3. Albelasy EH, Hamama HH, Chew HP, et al. Secondary caries and marginal adaptation of ion-releasing versus resin composite restorations: a systematic review and meta-analysis of randomized clinical trials. Sci Rep. 2022;12(1):19244.

4. Direct esthetic restorative materials. In: Powers JM, Wataha JC. Dental Materials: Foundations and Applications. 11th ed. St. Louis, MO: Elsevier Health Sciences; 2017:42-57.

5. Hilton TJ, Broome JC. Direct posterior esthetic restorations. In: Hilton TJ, Ferracane JL, Broome JC, eds. Summitt's Fundamentals of Operative Dentistry: A Contemporary Approach. 4th ed. Hanover Park, IL: Quintessence Publishing; 2013:483-556.

6. Featherstone JDB, Crystal YO, Alston P, et al. Evidence-based caries management for all ages - practical guidelines. Front Oral Health. 2021;2:657518.

7. Zhang JS, Chu CH, Yu OY. Oral microbiome and dental caries development. Dent J (Basel). 2022;10(10):184.

8. Slayton RL, Urquhart O, Araujo MWB, et al. Evidence-based clinical practice guideline on nonrestorative treatments for carious lesions: a report from the American Dental Association. J Am Dent Assoc. 2018t;149(10):837-849.e19.

9. Mei ML, Lo ECM, Chu CH. Arresting dentine caries with silver diamine fluoride: what's behind it? J Dent Res. 2018;97(7):751-758.

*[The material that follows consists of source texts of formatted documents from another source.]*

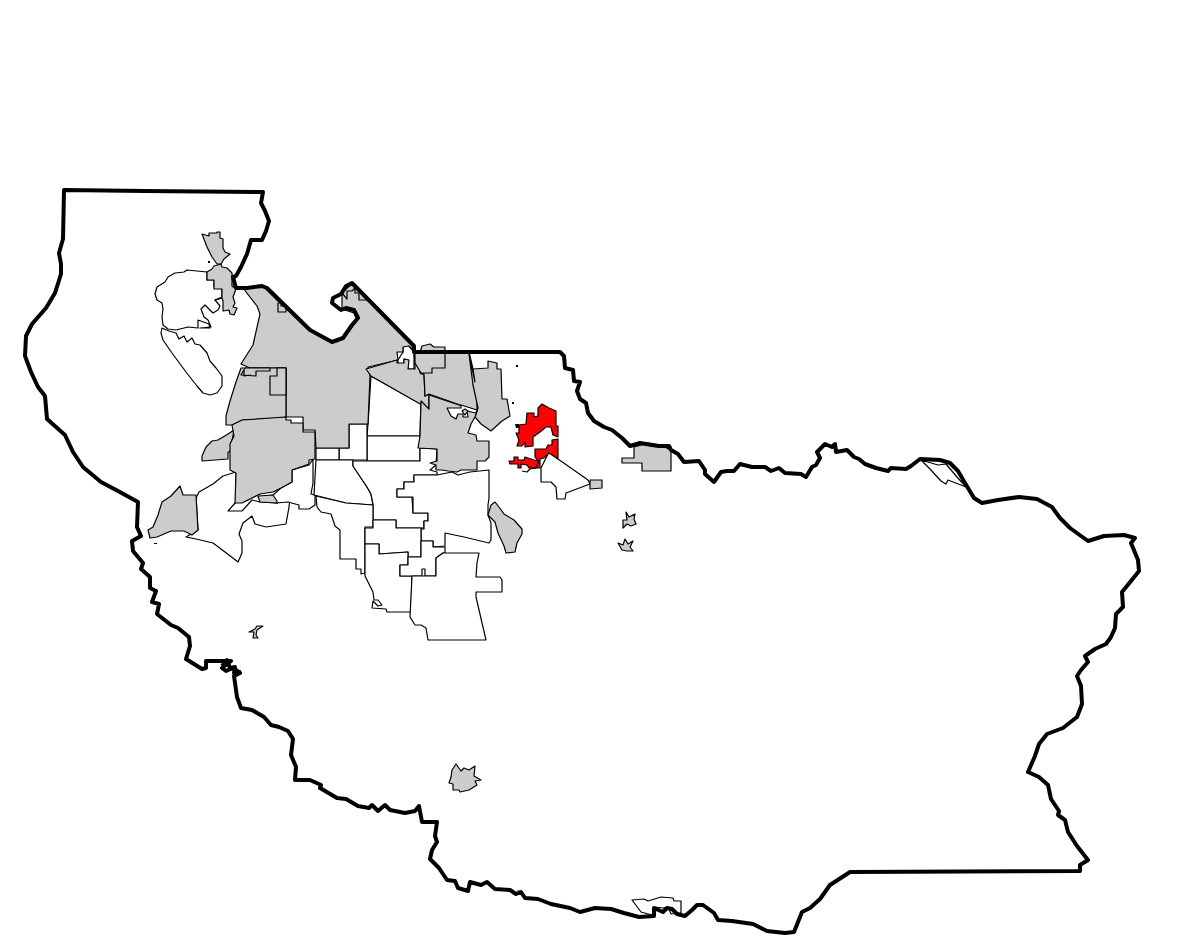
<!DOCTYPE html>
<html lang="en">
<head>
<meta charset="utf-8">
<title>County locator map</title>
<style>
:root { --paper: #fff; --line: #000; --city: #ccc; --highlight: #f00; }
html, body { margin: 0; background: var(--paper); overflow: hidden; }
.map { display: block; width: 1200px; height: 948px; }
.map g { stroke: var(--line); stroke-width: 1.2; stroke-linejoin: round; }
.map .places { fill: var(--paper); }
.map .cities { fill: var(--city); }
.map .highlight { fill: var(--highlight); }
.map .specks { fill: var(--line); stroke: none; }
.map .border { fill: none; stroke-width: 4; }
</style>
</head>
<body>
<svg class="map" viewBox="0 0 1200 948" role="img" aria-label="County map with one city highlighted in red">
  <g class="places">
    <path d="M207 272L187 270L184 272L175 273L168 277L165 282L157 287L155 294L157 300L162 303L163 309L162 317L163 325L168 329L176 330L188 327L198 328L198 320L209 324L210 328L200 328L211 327L208 320L204 317L201 309L205 305L208 308L213 313L218 310L220 306L215 300L222 298L222 289L214 287L214 280L207 280Z"/>
    <path d="M162 328L161 333L163 340L172 353L186 372L197 386L203 393L210 395L217 393L222 386L222 376L216 368L210 361L207 353L200 345L195 344L192 338L187 342L184 336L179 339L176 333L169 331Z"/>
    <path d="M236 472L223 476L213 484L199 492L196 498L198 530L186 537L196 539L213 543L225 552L238 562L242 553L242 541L239 534L243 523L252 516L255 524L266 527L286 524L289 507L290 499L277 503L260 502L252 500L242 511L228 511L236 502Z"/>
    <path d="M258 497L273 495L281 488L292 482L292 470L309 465L313 459L313 483L311 494L315 495L315 505L309 509L299 509L299 505L288 502L276 503Z"/>
    <path d="M371 376L428 408L421 401L420 436L367 436L368 424Z"/>
    <path d="M367 436H420V461H367Z"/>
    <path d="M349 424H367V460H339V448H349Z"/>
    <path d="M316 448H339V460H316Z"/>
    <path d="M316 460H353V466L359 475L367 487L371 494L373 505L346 503L314 495Z"/>
    <path d="M353 461H420V448L437 449L436 465L430 470L437 472L437 475L414 475V482L404 482V489H397V497H412L413 513H428L428 521H424V528H396V520H373V504L371 494L367 487L359 475L353 466Z"/>
    <path d="M316 496L346 503L373 505V527H365V573L361 574L361 569H356V559H340V530L335 526L331 514L321 512L317 507Z"/>
    <path d="M437 475L452 472L458 475L470 472L489 470V498L488 505L488 515L491 523L491 540L489 543L464 537L445 533L445 546L433 547L433 541H421V529H424V521H428V513H413V497H397V489H404V482H414V475Z"/>
    <path d="M373 520H396V528H421V557H408V552L379 554V544H365V528H373Z"/>
    <path d="M365 544H379V554L408 552V565H400V576H412L411 612L387 612L386 609L372 608L373 601L378 606L382 605L378 600H374L373 592L365 576Z"/>
    <path d="M408 557H421V541H433V547H445V553H443L436 558L436 576H425V569H422V576H400V565H408Z"/>
    <path d="M412 576H436V558L443 553H479L477 563L476 577H500L502 580V592H476L476 597L486 640L428 640L426 628L421 625L415 625L410 617Z"/>
    <path d="M541 468V482H551L556 487L557 499H565L566 493L590 484L588 480L558 459L549 452Z"/>
    <path d="M921 460L930 469L941 481L946 484L948 480L966 487L957 477L946 464L938 465Z"/>
    <path d="M632 900L644 899L648 901L661 897L673 898L674 901L681 901V913L671 914L668 907L663 908L655 907L652 915L641 912Z"/>
    <path d="M398 333L403 347V352L398 360V367H404V359L408 360V369H414V352Z"/>
  </g>

  <g class="cities">
    <path d="M202 234L209 236V233H217V232H220V238L223 239V248L225 252L230 254L224 259L221 264L217 264L212 257L207 247Z"/>
    <path d="M207 272L212 269L214 266L221 264L222 267L227 268L232 273L232 286L236 289L233 297L235 303L233 307L237 308L234 315L230 314L229 310L223 311V301L222 298L215 300L222 297V289H214V280H207Z"/>
    <path d="M243 288L264 287L277 300L310 330L331 342L343 339L357 320L354 313L342 309L342 293L346 289L352 284L414 346L414 351L409 346L403 347V352H397L398 360L368 367L370 376L368 424H349V448H316L315 430H303V417H286V368L250 368L241 364L253 345L260 314L257 306Z"/>
    <path d="M241 368L250 368H286V417L269 420L243 420L232 425L226 425L226 416L230 401L236 382Z"/>
    <path d="M270 376V395H286V368H277V376Z"/>
    <path d="M241 375L256 376V371H270V368H245Z"/>
    <path d="M234 430L228 434L218 440L212 441L206 447L202 456V461L228 459V452L230 452Z"/>
    <path d="M232 425L242 420L286 417V420H291V423H303V432H315V459L309 460V464L292 470V482L281 488L273 492L260 494L242 503L235 503L236 473L230 470V444L234 436Z"/>
    <path d="M258 496L273 495L277 501L277 503L260 502Z"/>
    <path d="M180 486L183 495H196L198 530L192 535L184 531L171 531L157 537L150 538L148 530L153 527L158 515L162 502L171 496Z"/>
    <path d="M366 369L397 360V363H404V359L409 360L408 369H415V363L420 362L421 374H424L425 396L429 394V409L371 376Z"/>
    <path d="M414 352H469L473 369L477 400L477 411L429 394L425 396L424 374L420 373V362L415 363Z"/>
    <path d="M420 352L422 346L430 344L434 347H445V368H432V373H421L415 363V352Z"/>
    <path d="M469 354L475 382L473 369L488 368V361L497 363V369L501 369L502 399H507L510 416L502 421L491 431L481 424L475 417L478 408L473 385Z"/>
    <path d="M421 401L429 409V395L477 411L475 417L471 424L468 433L476 435L477 441H489V457L485 461H477V470H461L457 472L448 471L442 470H436V465L430 463L437 461V449L418 448L420 436Z"/>
    <path fill="var(--paper)" d="M447 408L451 416L456 419L458 414H463V417H468L467 411L476 413L477 410L461 405V408Z"/>
    <path d="M462 411L465 409L468 411L465 415Z"/>
    <path d="M491 505L495 502L499 507L504 514L514 520L522 529L522 534L517 543L515 552L506 553L504 546L498 533L495 522L488 515Z"/>
    <path d="M634 447L649 443L660 445L671 450V471H642V463H622V458H634Z"/>
    <path d="M590 480H602V488L590 489Z"/>
    <path d="M626 512L629 517L635 514L634 519L636 524L631 526L627 524L623 528V520H627Z"/>
    <path d="M618 543L623 545L625 539L628 544L633 541L630 547L633 551L627 551L622 550Z"/>
    <path d="M249 632L255 629L257 626L263 626L257 630L256 635L258 638H253L254 632Z"/>
    <path d="M456 764L452 770L451 777L449 783L453 784V790H459L460 792L469 790L477 785L475 781L481 780L474 776L475 766L469 770L464 768L461 771Z"/>
    <path d="M278 303H281V306H286V312H278Z"/>
    <path fill="none" d="M342 293L347 299V291H352L355 288V293H359V300L368 300M244 370V376L251 375"/>
  </g>

  <g class="highlight">
    <path d="M516 433H519V425L526 424L527 413H534V417L538 416V408L542 404L549 408L556 411V426H558V437L553 435L551 427H546L540 432L533 437L533 446L525 447V442L522 446H517L519 440Z"/>
    <path d="M558 439V459L549 453L544 458L540 459V468H536L538 461L535 457V449L546 449L548 445L552 445V440Z"/>
    <path d="M509 461H514V457H518V460H524L525 457L534 460L539 461L536 468H529L527 465L521 464V468H518V464H510Z"/>
    <path fill="none" d="M536 468L530 469L527 472L522 471"/>
  </g>

  <g class="specks">
    <path d="M208 261h2v2h-2zM516 365h2v2h-2zM512 402h2v2h-2zM515 424h4v4h-3zM154 543l3 0v1h-3zM517 890l4 1v3z"/>
  </g>

  <g class="border">
    <path d="M64 190L145 191L263 192L261 203L265 211L269 221L266 231L262 240H251L247 254L241 267L236 276L233 277L236 288L247 288L262 286L267 288L310 330L332 342L343 338L352 325L358 318L354 310L346 308L341 310L332 303L333 298L341 294L346 286L352 283L414 346V352L560 352L564 356L565 368L573 370L574 381L580 382L577 391L580 399L586 403L588 413L594 421L604 427L612 430L622 438L630 446L640 443L652 445L659 446L669 446L671 450L678 454L684 462L699 461L705 470L705 474L714 482L721 472L727 471L734 471L740 464L752 467L765 467L771 471L779 468L785 473L801 474L806 477L812 467L816 465L820 458L817 452L825 444L832 447L835 444L836 452L847 450L854 457L859 459L865 464L876 468L888 471L891 468L906 469L911 466L920 459L940 460L950 463L958 471L965 483L974 498L982 503L998 500L1019 497L1037 499L1052 507L1060 518L1070 528L1088 541L1104 536L1124 535L1135 538L1131 543L1138 560L1139 571L1131 581L1122 592L1123 607L1116 614L1115 628L1111 637L1106 644L1095 649L1085 656L1088 662L1081 670L1077 676L1081 686L1082 704L1077 717L1063 728L1047 734L1039 744L1035 756L1028 772L1039 777L1048 785L1051 799L1059 811L1058 815L1065 820L1068 832L1077 846L1088 860L1080 865V871L850 872L830 885L820 899L810 908L802 912L794 932L785 933L767 931L753 924L732 921L718 920L714 913L703 905L697 905L692 910L685 916L677 914L672 909L667 908L663 912L654 908L654 916L639 917L624 913L611 909L595 908L580 912L570 908L551 904L538 899L525 898L521 892L516 894L510 890L495 889L487 882L481 885L470 882L468 891L458 888L455 881L447 880L439 868L430 859L432 850L437 842L435 836L437 822L422 822L419 806L415 811L405 813L390 810L385 805L378 811L372 805L369 808L358 806L346 799L337 798L320 788L321 785L310 780L295 780L296 767L291 755L293 739L288 731L279 727L271 725L264 717L252 710L241 708L237 697L234 676L240 673L233 668L226 671L222 668L231 661L206 661V668L202 669L194 664L186 659L190 646L189 637L178 628L171 625L157 614L159 604L152 602L156 591L150 588L150 577L141 569L143 563L133 551L132 541L141 536L137 527L138 502L118 491L101 482L83 467L73 452L65 435L47 419L45 396L38 387L31 372L25 356L26 336L32 324L46 308L55 293L61 274V264L59 253L63 239Z"/>
    <path d="M222 666L227 660L230 668L235 667L234 673L241 672"/>
  </g>
</svg>
</body>
</html>
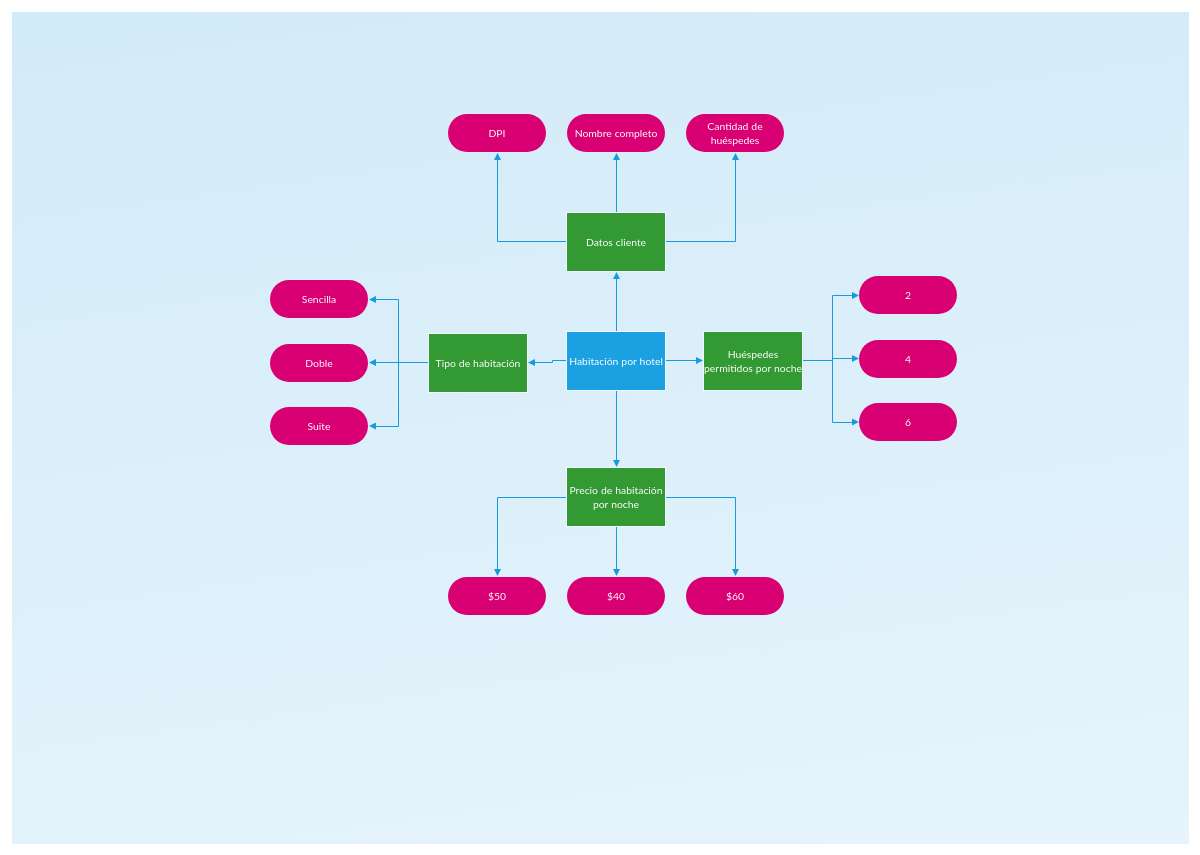
<!DOCTYPE html>
<html lang="es">
<head>
<meta charset="utf-8">
<title>Habitación por hotel</title>
<style>
:root {
  --sky-top: #d2ebf8;
  --sky-bottom: #e6f4fc;
  --root: #1ba1e2;
  --branch: #339933;
  --leaf: #d80073;
  --line: #1a99dc;
  --text: #ffffff;
}
* { box-sizing: border-box; }
html, body { margin: 0; }
body { width: 1200px; height: 855px; overflow: hidden; background: #fff; }
.diagram {
  position: relative;
  width: 1200px;
  height: 855px;
  overflow: hidden;
  font: 10.4px/14px Lato, sans-serif;
  word-spacing: 0.3px;
  color: var(--text);
  text-align: center;
}
.backdrop {
  position: absolute;
  left: 12px; top: 12px;
  width: 1177px; height: 832px;
  background: linear-gradient(172deg, var(--sky-top), var(--sky-bottom));
}
.connectors { position: absolute; left: 0; top: 0; }
.connectors path { fill: none; stroke: var(--line); stroke-width: 1; }
.arrowhead { fill: var(--line); }
.node {
  position: absolute;
  left: var(--x); top: var(--y);
  display: flex;
  align-items: center;
  justify-content: center;
  white-space: nowrap;
  width: 98px;
}
.root, .branch { height: 58px; outline: 1px solid #f2fafe; }
.root { background: var(--root); }
.branch { background: var(--branch); }
.leaf { height: 38px; border-radius: 19px; background: var(--leaf); }
</style>
</head>
<body>
<main class="diagram">
  <div class="backdrop"></div>

  <svg class="connectors" width="1200" height="855" viewBox="0 0 1200 855" aria-hidden="true">
    <defs>
      <polygon id="arrow" class="arrowhead" points="0,0 -7,-3.5 -7,3.5"/>
    </defs>
    <g class="lines">
      <path d="M616.5 332V276M616.5 390V462"/>
      <path d="M567 360.5H552.5V362.5H533M665 360.5H698"/>
      <path d="M567 241.5H497.5V158M616.5 213V158M665 241.5H735.5V158"/>
      <path d="M429 362.5H374M374 299.5H398.5V426.5H374"/>
      <path d="M802 360.5H832.5M854 295.5H832.5V422.5H854M832.5 358.5H854"/>
      <path d="M567 497.5H497.5V571M616.5 526V571M665 497.5H735.5V571"/>
    </g>
    <g class="arrows-up">
      <use href="#arrow" transform="translate(616.5 272) rotate(-90)"/>
      <use href="#arrow" transform="translate(497.5 153) rotate(-90)"/>
      <use href="#arrow" transform="translate(616.5 153) rotate(-90)"/>
      <use href="#arrow" transform="translate(735.5 153) rotate(-90)"/>
    </g>
    <g class="arrows-down">
      <use href="#arrow" transform="translate(616.5 467) rotate(90)"/>
      <use href="#arrow" transform="translate(497.5 576) rotate(90)"/>
      <use href="#arrow" transform="translate(616.5 576) rotate(90)"/>
      <use href="#arrow" transform="translate(735.5 576) rotate(90)"/>
    </g>
    <g class="arrows-left">
      <use href="#arrow" transform="translate(528 362.5) rotate(180)"/>
      <use href="#arrow" transform="translate(369 299.5) rotate(180)"/>
      <use href="#arrow" transform="translate(369 362.5) rotate(180)"/>
      <use href="#arrow" transform="translate(369 426) rotate(180)"/>
    </g>
    <g class="arrows-right">
      <use href="#arrow" transform="translate(703 360.5)"/>
      <use href="#arrow" transform="translate(859 295.5)"/>
      <use href="#arrow" transform="translate(859 358.5)"/>
      <use href="#arrow" transform="translate(859 422)"/>
    </g>
  </svg>

  <div class="node root" style="--x:567px;--y:332px">Habitación por hotel</div>

  <section aria-label="Datos cliente">
    <div class="node branch" style="--x:567px;--y:213px">Datos cliente</div>
    <div class="node leaf" style="--x:448px;--y:114px">DPI</div>
    <div class="node leaf" style="--x:567px;--y:114px">Nombre completo</div>
    <div class="node leaf" style="--x:686px;--y:114px">Cantidad de<br>huéspedes</div>
  </section>

  <section aria-label="Tipo de habitación">
    <div class="node branch" style="--x:429px;--y:334px">Tipo de habitación</div>
    <div class="node leaf" style="--x:270px;--y:280px">Sencilla</div>
    <div class="node leaf" style="--x:270px;--y:344px">Doble</div>
    <div class="node leaf" style="--x:270px;--y:407px">Suite</div>
  </section>

  <section aria-label="Huéspedes permitidos por noche">
    <div class="node branch" style="--x:704px;--y:332px">Huéspedes<br>permitidos por noche</div>
    <div class="node leaf" style="--x:859px;--y:276px">2</div>
    <div class="node leaf" style="--x:859px;--y:340px">4</div>
    <div class="node leaf" style="--x:859px;--y:403px">6</div>
  </section>

  <section aria-label="Precio de habitación por noche">
    <div class="node branch" style="--x:567px;--y:468px">Precio de habitación<br>por noche</div>
    <div class="node leaf" style="--x:448px;--y:577px">$50</div>
    <div class="node leaf" style="--x:567px;--y:577px">$40</div>
    <div class="node leaf" style="--x:686px;--y:577px">$60</div>
  </section>
</main>
</body>
</html>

10. Chibinski AC, Wambier LM, Feltrin J, et al. Silver diamine fluoride has efficacy in controlling caries progression in primary teeth: a systematic review and meta-analysis. Caries Res. 2017;51(5):527-541.

11. Oliveira BH, Cunha-Cruz J, Rajendra A, Niederman R. Controlling caries in exposed root surfaces with silver diamine fluoride: a systematic review with meta-analysis. J Am Dent Assoc. 2018;149(8):671-679.e1.

12. Young DA, Quock RL, Horst J, et al. Clinical instructions for using silver diamine fluoride (SDF) in dental caries management. Compend Contin Educ Dent. 2021;42(6):e5-e9.

13. Camacho KJ, English JD, Jacob HB, et al. Silver diamine fluoride and bond strength to enamel in vitro: a pilot study. Am J Dent. 2018;31(6):317-319.

14. Quock RL, Barros JA, Yang SW, Patel SA. Effect of silver diamine fluoride on microtensile bond strength to dentin. Oper Dent. 2012;37(6):610-616.

15. Fröhlich TT, Botton G, Rocha RO. Bonding of glass-ionomer cement and adhesives to silver diamine fluoride-treated dentin: an updated systematic review and meta-analysis. J Adhes Dent. 2022;24(1):29-38.

16. Jiang M, Mei ML, Wong MCM, et al. Effect of silver diamine fluoride solution application on the bond strength of dentine to adhesives and to glass ionomer cements: a systematic review. BMC Oral Health. 2020;20(1):40.

© 2024 Conexiant | Privacy Policy